Records provided below:

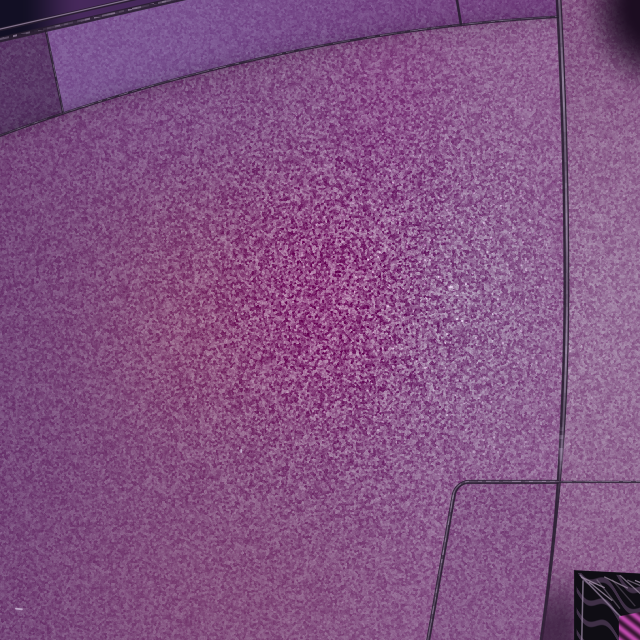
Give the GLSL for this texture, as a WebGL 1 fragment shader.

```glsl
precision highp float;
uniform vec2 u_resolution;

#define GRAIN_CELLS 300.0
#define GRAIN_GAIN 0.56
#define FLECK_GAIN 0.17
#define GLOW_CENTER vec2(0.51, 0.53)
#define SEAM_WIDTH 0.0020
#define SEAM_DARK vec3(0.15, 0.11, 0.18)
#define SEAM_LIGHT vec3(0.60, 0.53, 0.64)
#define INK vec3(0.06, 0.05, 0.08)

float hash(vec2 p) {
  vec3 q = fract(p.xyx * vec3(0.1031, 0.1030, 0.0973));
  q += dot(q, q.yzx + 33.33);
  return fract((q.x + q.y) * q.z);
}

// Cellular flecks: random shades blended around jittered points
float flecks(vec2 p) {
  vec2 cell = floor(p);
  float sum = 0.0;
  float total = 0.0;
  for (int j = -1; j <= 1; j++) {
    for (int i = -1; i <= 1; i++) {
      vec2 c = cell + vec2(float(i), float(j));
      vec2 d = c + vec2(hash(c), hash(c + 71.7)) - p;
      float weight = exp(-8.0 * dot(d, d));
      sum += weight * hash(c + 143.1);
      total += weight;
    }
  }
  return sum / total - 0.5;
}

float segment(vec2 p, vec2 a, vec2 b) {
  vec2 d = b - a;
  return length(p - a - d * clamp(dot(p - a, d) / dot(d, d), 0.0, 1.0));
}

float blob(vec2 p, vec2 center, vec2 radius) {
  vec2 d = (p - center) / radius;
  return exp(-dot(d, d));
}

float fill(float d) {
  float aa = 0.7 / u_resolution.y;
  return 1.0 - smoothstep(-aa, aa, d);
}

// Dark groove with a thin lit lip of varying strength
vec3 groove(vec3 color, float d, float width, float lip) {
  color = mix(color, SEAM_DARK, 0.88 * fill(abs(d) - width));
  return mix(color, SEAM_LIGHT, lip * fill(abs(d - width * 0.2) - width * 0.35));
}

vec3 paint(vec2 p) {
  vec3 color = mix(vec3(0.45, 0.27, 0.47), vec3(0.56, 0.38, 0.57), smoothstep(-0.10, 0.90, p.x));
  color = mix(color, vec3(0.49, 0.31, 0.53), 0.7 * blob(p, vec2(0.26, 0.80), vec2(0.18, 0.10)));
  color = mix(color, vec3(0.56, 0.32, 0.48), 0.8 * blob(p, vec2(0.33, 0.49), vec2(0.19, 0.23)));
  color = mix(color, vec3(0.58, 0.26, 0.51), 0.75 * blob(p, GLOW_CENTER, vec2(0.15, 0.20)));
  color = mix(color, vec3(0.53, 0.27, 0.52), 0.6 * blob(p, vec2(0.61, 0.83), vec2(0.09, 0.15)));
  color = mix(color, vec3(0.57, 0.42, 0.59), 0.7 * blob(p, vec2(0.77, 0.50), vec2(0.12, 0.24)));
  return mix(color, vec3(0.53, 0.31, 0.48), 0.6 * blob(p, vec2(0.37, 0.08), vec2(0.26, 0.20)));
}

// Ink block of slanted facets crossed by bright struts
vec3 blockPaint(vec2 q) {
  float slant = q.x * 0.7 + q.y;
  float bands = sin(slant * 190.0 + 2.0 * sin(q.x * 95.0));
  vec3 color = mix(INK, vec3(0.25, 0.19, 0.28), smoothstep(0.5, 0.9, bands));
  for (int i = 0; i < 8; i++) {
    float k = float(i);
    vec2 a = vec2(0.010 + 0.012 * k, -0.004 - 0.016 * hash(vec2(k, 3.0)));
    vec2 b = a + vec2(0.035, -0.012 - 0.035 * hash(vec2(k, 5.0)));
    float strut = segment(q, a, b) - 0.0010;
    color = mix(color, vec3(0.62, 0.55, 0.64), (0.3 + 0.6 * hash(vec2(k, 1.0))) * fill(strut));
  }
  float pink = max(0.068 - q.x, q.y + 0.070 - 0.2 * (q.x - 0.068));
  vec3 pinkColor = vec3(0.64, 0.25, 0.58) * (0.75 + 0.4 * sin(q.x * 260.0 + q.y * 330.0));
  color = mix(color, pinkColor, fill(pink));
  float frame = min(segment(q, vec2(0.008, -0.006), vec2(0.070, -0.070)),
                    segment(q, vec2(0.012, -0.015), vec2(0.010, -0.107)));
  return mix(color, SEAM_LIGHT, 0.75 * fill(frame - 0.0012));
}

void main() {
  vec2 p = gl_FragCoord.xy / u_resolution;
  vec3 color = paint(p);

  // Seam curves
  float lowerArc = p.y - (0.788 + 0.37 * p.x - 0.18 * p.x * p.x);
  float upperArc = p.y - (0.938 + 0.228 * p.x);
  float bend = p.y - 0.55;
  float side = p.x - 0.885 + (bend < 0.0 ? 0.130 : 0.060) * bend * bend;
  float rightSide = fill(-side);
  float leftSide = 1.0 - rightSide;

  // Right strip and upper band
  vec3 strip = mix(vec3(0.54, 0.36, 0.54), vec3(0.59, 0.44, 0.60), blob(p, vec2(0.95, 0.50), vec2(0.3, 0.30)));
  color = mix(color, strip - 0.03 * smoothstep(0.75, 1.0, p.y), rightSide);
  float band = fill(-lowerArc) * leftSide;
  float bandSplit = p.x - 0.098 + (p.y - 0.827) * 0.211;
  vec3 bandColor = mix(vec3(0.49, 0.34, 0.58), vec3(0.46, 0.27, 0.51), smoothstep(0.15, 0.8, p.x));
  bandColor = mix(bandColor, vec3(0.35, 0.22, 0.40), fill(bandSplit));
  color = mix(color, bandColor, band);
  color *= 1.0 - 0.15 * leftSide * exp(-abs(lowerArc) * 70.0);

  // Lower panel with one rounded corner
  vec2 corner = vec2(0.711 + (p.y - 0.238) * 0.176 - p.x, p.y - 0.247) + 0.020;
  float panel = length(max(corner, 0.0)) + min(max(corner.x, corner.y), 0.0) - 0.020;
  color = mix(color, vec3(0.51, 0.33, 0.52), 0.7 * fill(panel) * leftSide);

  // Grain, strongest around the glow
  float spread = blob(p, GLOW_CENTER + vec2(0.05, 0.0), vec2(0.28, 0.29));
  float strength = mix(0.30, 1.0, spread) * (1.0 - 0.4 * band);
  float fine = hash(floor(p * 512.0)) - 0.5;
  float grain = GRAIN_GAIN * flecks(p * GRAIN_CELLS) + FLECK_GAIN * fine;
  color += strength * grain * vec3(0.62, 1.0, 0.68);
  float sparkle = smoothstep(0.95, 1.0, hash(floor(p * 380.0) + 19.0));
  color += sparkle * (0.04 + 0.17 * blob(p, vec2(0.68, 0.55), vec2(0.22, 0.27)));
  float glint = min(segment(p, vec2(0.377, 0.294), vec2(0.377, 0.297)),
                    segment(p, vec2(0.025, 0.049), vec2(0.034, 0.048)));
  color = mix(color, vec3(0.82, 0.76, 0.86), 0.8 * fill(glint - 0.0014));

  // Grooves, with lips broken up along their length
  float broken = hash(floor(vec2(p.x * 150.0, p.y * 150.0)) + 5.0);
  color = mix(color, groove(color, lowerArc, SEAM_WIDTH, 0.7 * broken), leftSide);
  color = mix(color, groove(color, bandSplit, SEAM_WIDTH * 0.9, 0.6 * broken), band);
  float topSplit = segment(p, vec2(0.714, 1.0), vec2(0.720, 0.963));
  color = mix(color, SEAM_DARK, 0.9 * fill(topSplit - SEAM_WIDTH));
  float lit = smoothstep(0.20, 0.34, p.y) * (0.65 + 0.2 * sin(p.y * 31.0) + 0.15 * broken);
  color = groove(color, side, SEAM_WIDTH * mix(1.3, 2.3, smoothstep(0.15, 0.4, p.y)), lit);
  float joint = blob(p, vec2(0.877, 0.30), vec2(0.004, 0.025));
  color = mix(color, SEAM_LIGHT * 1.2, 0.6 * joint * broken);
  color = groove(color, panel, SEAM_WIDTH * mix(1.6, 0.9, rightSide), 0.25 + 0.65 * broken);

  // Dark upper left edge with a lit rail
  vec3 edge = mix(vec3(0.07, 0.06, 0.14), vec3(0.28, 0.16, 0.36), smoothstep(0.03, 0.13, p.x));
  color = mix(color, edge, fill(-upperArc));
  color = groove(color, upperArc, SEAM_WIDTH * 2.2, 0.8 * broken);
  color = groove(color, upperArc - 0.016, SEAM_WIDTH * 1.4, 0.8);

  // Upper right shadow
  float shade = length((p - vec2(1.03, 0.99)) / vec2(0.115, 0.130));
  color = mix(color, vec3(0.11, 0.05, 0.13), 1.0 - smoothstep(0.35, 1.15, shade));

  // Block in the lower right corner
  float shadow = rightSide * smoothstep(0.13, 0.02, p.y) * smoothstep(0.93, 0.88, p.x);
  color = mix(color, vec3(0.22, 0.12, 0.24), 0.8 * shadow);
  float block = max(0.899 - p.x, p.y - 0.107 + 0.05 * (p.x - 0.899));
  color = mix(color, blockPaint(p - vec2(0.899, 0.107)), fill(block));
  color = mix(color, INK, fill(abs(block) - SEAM_WIDTH));

  gl_FragColor = vec4(clamp(color, 0.0, 1.0), 1.0);
}
```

End of Records provided.

About this task:
Report how many lines above hold "rightSide", number only.

Solution to this task:
5